In addition to the need for food and clothing it is essential that man find or build a shelter to shield or protect himself from weather elements. This has always been a prime requirement for survival. Since climate and weather conditions vary from place to place, man has learned to design or build shelters that best suit local necessities. He also had to take into consideration the availability of nearby building materials and ways to protect himself from animals and enemies.
Generally in cold regions of the world, shelters had to be built to keep out snow, cold, and freezing winds. In hot, dry areas man was concerned with a burning sun and scorching winds. In the wet, hot lands the inhabitants of those climates had to construct shelters that would offer suitable refuge from heavy rains as well as the direct rays of a blazing sun. In more temperate climates man had to figure out ways to build shelters that could best adjust to the seasonal changes of both cold and hot temperatures, or dry and rainy months. Over the centuries improvements evolved in building dwellings; however, certain basic features and architectural designs tended to remain intact as efficient ways to contend with unique climates of a particular region.

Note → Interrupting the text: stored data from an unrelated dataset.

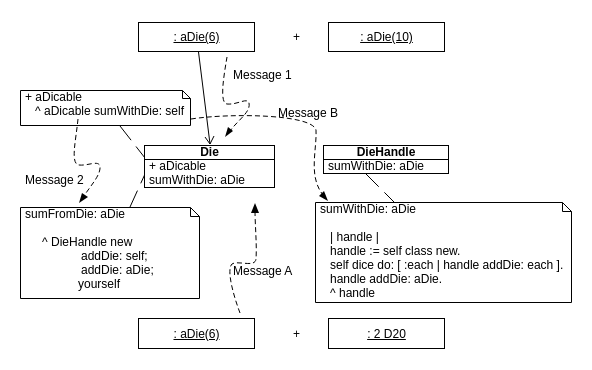
<!DOCTYPE html>
<html lang="en">
<head>
<meta charset="utf-8">
<title>Die double dispatch diagram</title>
<style>
:root { --ink: #000; --paper: #fff; }
* { box-sizing: border-box; margin: 0; padding: 0; }
html, body { width: 592px; height: 370px; overflow: hidden; background: var(--paper); }
.diagram {
  position: relative; width: 592px; height: 370px; overflow: hidden;
  color: var(--ink); font: 12px/14px "Liberation Sans", Arial, sans-serif; white-space: nowrap;
}
.connectors { position: absolute; left: 0; top: 0; fill: none; stroke: var(--ink); stroke-width: 1; }
.note-shape { fill: var(--paper); }
.anchor { stroke-dasharray: 18 8; }
.message { stroke-dasharray: 5 3; }
.head { fill: var(--ink); stroke: none; }

.expression { position: absolute; left: 138px; width: 307px; height: 30px; display: grid; grid-template-columns: 117px 73px 117px; }
.expression > * { display: flex; align-items: center; justify-content: center; }
.expression.top { top: 22px; }
.expression.bottom { top: 318px; height: 31px; }
.object { border: 1px solid var(--ink); text-decoration: underline; }
.operator { padding-left: 10px; }

.class { position: absolute; top: 145px; border: 1px solid var(--ink); background: var(--paper); }
.class h2 { height: 14px; margin-bottom: -1px; font: bold 12px/13px "Liberation Sans", Arial, sans-serif; text-align: center; border-bottom: 1px solid var(--ink); }
.class p { padding-left: 4px; }
.die { left: 144px; width: 131px; height: 43px; }
.die-handle { left: 323px; width: 126px; height: 29px; }

.note, .label { position: absolute; }
.note .signature { margin-bottom: 14px; }
.note .step { padding-left: 10px; }
.from-die .step { padding-left: 17px; }
.from-die .cascade { padding-left: 56px; }
.from-die .last { padding-left: 53px; }
.dicable { left: 25px; top: 90px; }
.from-die { left: 25px; top: 207px; }
.with-die { left: 320px; top: 202px; }
.message-1 { left: 233px; top: 68px; }
.message-2 { left: 25px; top: 173px; }
.message-a { left: 233px; top: 264px; }
.message-b { left: 278px; top: 106px; }
</style>
</head>
<body>
<main class="diagram">
  <svg class="connectors" width="592" height="370" viewBox="0 0 592 370" aria-hidden="true">
    <g class="note-shape">
      <path d="M20.5 90.5H182.5L190.5 98.5V125.5H20.5ZM182.5 90.5V98.5H190.5"/>
      <path d="M20.5 207.5H190.5L199.5 216.5V298.5H20.5ZM190.5 207.5V216.5H199.5"/>
      <path d="M315.5 202.5H562.5L571.5 211.5V302.5H315.5ZM562.5 202.5V211.5H571.5"/>
    </g>
    <g class="anchor">
      <path d="M120 126L145 158"/>
      <path d="M130 207L145 174"/>
      <path d="M366 174L394 202"/>
    </g>
    <path class="instance-of" d="M198.5 52L210 144M205 137L210 144L214 136"/>
    <g class="message">
      <path d="M227 57C224 75 219 103 227 104C238 105 247 97 249 103C251 112 238 120 230 131"/>
      <path d="M78 119C76 140 70 164 79 165C88 166 98 160 100 166C101 175 91 185 84 196"/>
      <path d="M191 119C230 113 312 114 316 130C317 150 308 176 323 195"/>
      <path d="M240 313C234 297 226 270 232 264C238 260 255 268 256 259C257 245 255 225 255 210"/>
    </g>
    <g class="head">
      <polygon points="225,137 228,127 233,131"/>
      <polygon points="79,203 82,193 88,197"/>
      <polygon points="328,201 319,196 324,191"/>
      <polygon points="255,203 251,213 259,213"/>
    </g>
  </svg>

  <section class="expression top">
    <span class="object">: aDie(6)</span><span class="operator">+</span><span class="object">: aDie(10)</span>
  </section>

  <section class="class die">
    <h2>Die</h2>
    <p>+ aDicable</p>
    <p>sumWithDie: aDie</p>
  </section>
  <section class="class die-handle">
    <h2>DieHandle</h2>
    <p>sumWithDie: aDie</p>
  </section>

  <section class="note dicable">
    <p>+ aDicable</p>
    <p class="step">^ aDicable sumWithDie: self</p>
  </section>
  <section class="note from-die">
    <p class="signature">sumFromDie: aDie</p>
    <p class="step">^ DieHandle new</p>
    <p class="cascade">addDie: self;</p>
    <p class="cascade">addDie: aDie;</p>
    <p class="last">yourself</p>
  </section>
  <section class="note with-die">
    <p class="signature">sumWithDie: aDie</p>
    <p class="step">| handle |</p>
    <p class="step">handle := self class new.</p>
    <p class="step">self dice do: [ :each | handle addDie: each ].</p>
    <p class="step">handle addDie: aDie.</p>
    <p class="step">^ handle</p>
  </section>

  <p class="label message-1">Message 1</p>
  <p class="label message-2">Message 2</p>
  <p class="label message-a">Message A</p>
  <p class="label message-b">Message B</p>

  <section class="expression bottom">
    <span class="object">: aDie(6)</span><span class="operator">+</span><span class="object">: 2 D20</span>
  </section>
</main>
</body>
</html>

In the tropics and other areas of hot temperatures at low latitudes, the nearly vertical sun makes its effect very intense and enervating for all humans. The air, which is hot and humid, increases body discomfort, necessitating shelters with wide roof overhangs to provide much-needed shade. Cone-shaped, thatched roof huts were and are common in equatorial areas. They gave protection from the sun and their pitched roof provided runoff from jungle rain. They are often assembled with parts of a matted wall that can be raised like curtains to allow the entry of outside air. Many are set on bamboo stilts or piles to allow air circulation beneath the floor in order to prevent interior dampness. This practice is prominent in Southeast Asia. Some huts are open-walled to get the